Nazi Concentration Camps (George Stevens, 1945)

Much different in tone from Memphis Belle, this film is documentary footage of the concentration camps, filmed after the defeat of Germany. The intent of the film rather than to serve as propaganda, was to document as accurately as possible the atrocities of the camps, and in fact the film was shown at the Nuremberg Trials, offering damning evidence of Nazi war crimes.
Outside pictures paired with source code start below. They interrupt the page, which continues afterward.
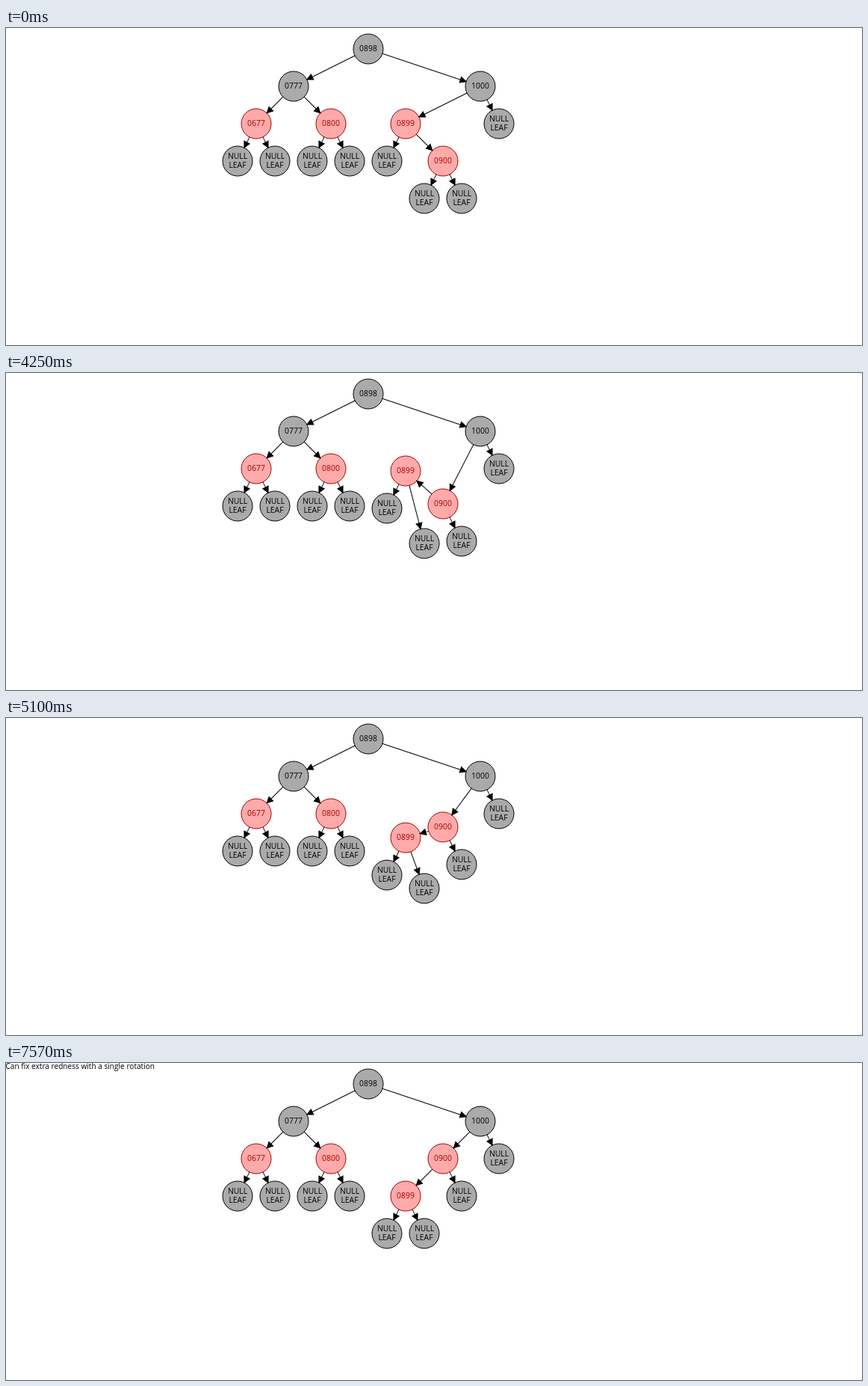
Write an HTML page with a canvas that moves like this. It is 1146 px wide and 424 px high and loops after 8.18 s.

```html
<!DOCTYPE html>
<html lang="en">
<head>
<meta charset="utf-8">
<title>Tree rotation</title>
<style>
  html, body { margin: 0; width: 100%; height: 100%; overflow: hidden; background: #fff; }
  canvas { display: block; }
</style>
</head>
<body>
<canvas id="stage" width="1146" height="424"></canvas>
<script>
const ctx = document.getElementById("stage").getContext("2d");
const FONT = '"Open Sans", "Noto Sans", sans-serif';
const LOOP = 8180, TICK = 76.75;
const HIGHLIGHT = 2630, ROTATE = 4155, MOVE = 1450, MESSAGE = 5700;
const RADIUS = 20, BLACK = "#000", RED = "#a00";

// name: [x, y, red, vertical shift during the rotation]
const nodes = {
  "0898": [485, 28], "0777": [385, 78], "1000": [635, 78],
  "0677": [335, 128, 1], "0800": [435, 128, 1],
  "0899": [535, 128, 1, 50], "0900": [585, 178, 1, -50],
  a: [310, 178], b: [360, 178], c: [410, 178], d: [460, 178],
  e: [510, 178, 0, 50], f: [560, 228], g: [610, 228, 0, -50], h: [660, 128]
};
const pairs = text => text.split(" ").map(p => p.split(">"));
const fixedEdges = pairs("0898>0777 0898>1000 0777>0677 0777>0800 0677>a 0677>b " +
  "0800>c 0800>d 0899>e 0900>g 1000>h");
const oldEdges = pairs("1000>0899 0899>0900 0900>f");
const newEdges = pairs("1000>0900 0900>0899 0899>f");

function position(name, shift) {
  const [x, y, , dy = 0] = nodes[name];
  return [x, y + dy * shift];
}

function drawNode(name, shift) {
  const [x, y] = position(name, shift), red = nodes[name][2];
  ctx.lineWidth = 1;
  ctx.strokeStyle = red ? RED : BLACK;
  ctx.fillStyle = red ? "#faa" : "#aaa";
  ctx.beginPath();
  ctx.arc(x, y, RADIUS, 0, 2 * Math.PI);
  ctx.fill();
  ctx.stroke();
  ctx.fillStyle = ctx.strokeStyle;
  ctx.textAlign = "center";
  ctx.font = "10.4px " + FONT;
  if (name.length > 1) {
    ctx.fillText(name, x, y + 3);
  } else {
    ctx.fillText("NULL", x, y - 3);
    ctx.fillText("LEAF", x, y + 9);
  }
}

function drawEdge([from, to], shift, width = 1, color = BLACK) {
  const [ax, ay] = position(from, shift), [bx, by] = position(to, shift);
  const length = Math.hypot(bx - ax, by - ay);
  ctx.save();
  ctx.translate(ax, ay);
  ctx.rotate(Math.atan2(by - ay, bx - ax));
  ctx.lineWidth = width;
  ctx.strokeStyle = ctx.fillStyle = color;
  const tip = length - RADIUS;
  ctx.beginPath();
  ctx.moveTo(RADIUS, 0);
  ctx.lineTo(tip, 0);
  ctx.stroke();
  ctx.beginPath();
  ctx.moveTo(tip, 0);
  ctx.lineTo(tip - 8, -4);
  ctx.lineTo(tip - 8, 4);
  ctx.closePath();
  ctx.fill();
  ctx.stroke();
  ctx.restore();
}

// Triangle wave between 3 and 5 pixels, widest at 3677 ms
function pulse(t) {
  const phase = Math.abs(t - 3677) / 677 % 2;
  return 3 + 2 * Math.abs(1 - phase);
}

function draw(now) {
  const clock = now % LOOP;
  const t = HIGHLIGHT + Math.floor((clock - HIGHLIGHT) / TICK + 1e-6) * TICK;
  const shift = Math.min(1, Math.max(0, (t - ROTATE) / MOVE));
  const rotated = t >= ROTATE;

  ctx.fillStyle = "#fff";
  ctx.fillRect(0, 0, 1146, 424);
  for (const name in nodes) drawNode(name, shift);
  if (t >= HIGHLIGHT && !rotated) drawEdge(oldEdges[1], shift, pulse(t), RED);
  for (const edge of fixedEdges.concat(rotated ? newEdges : oldEdges)) drawEdge(edge, shift);

  if (clock >= MESSAGE) {
    ctx.fillStyle = BLACK;
    ctx.textAlign = "right";
    ctx.font = "10.1px " + FONT;
    ctx.fillText("Can fix extra redness with a single rotation", 199, 8);
  }
}

const start = performance.now();
function frame() {
  draw(performance.now() - start);
  requestAnimationFrame(frame);
}
frame();
</script>
</body>
</html>
```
As such the film isn’t constructed with any concern for cinematic or entertainment value (not that holocaust footage should be entertaining, but something like Alain ResnaisNight and Fog is obviously structured to enhance the audience experience and is replete with cinematic technique). It makes for an interesting film, though pretty boring…it sounds ghastly to say such a thing, but the footage simply exists as footage. It’s purpose is to serve as evidence and nothing more.

There’s a couple of interesting things I did notice though. The first few minutes of the film are spent reading the affidavits of several witnesses, including George Stevens and John Ford, who swear that the footage is authentic and has not been altered in anyway other than the editing of 80,000 feet of film into about 6,000. Now I’m not sure if this was a standard legal practice, or if it was done to reinforce to any doubters that yes, this did actually happen.

Secondly there are multiple instances in the footage, of German officers, soldiers, and civilians being forced to view the piles of dead bodies and the charred remains of those long since disposed of.

A good friend of mine, the wonderfully talented comic book artist, Riley Rossmo, author of everyone’s favorite Sasquatch detective comic, Proof, and Seven Sons, a marvelous adaptation of the famed Chinese folktale of 7 Chinese Brothers, espouses a belief in what he calls “the power of shame”. It’s a doctrine that dictates that sometimes the best form of instruction and correction is to shame people by showing them how there actions are affecting others. Essentially make the person feel so bad that they won’t do it again. This can be as simple as bending over really slowly and with great difficulty to pick up someone else’s garbage, essentially forcing the litterbug to confront the error of their ways.

I realize that “the power of shame” in the context of the holocaust is perhaps a little trivial, but essentially I believe that’s what is going on in this documentary. Forcing to people to face the results of their actions is the best way to ensure contrition, awareness, understanding, and remorse. To ignore or gloss over the truth, only breeds misinformation and lies, while ensuring that justice cannot be served.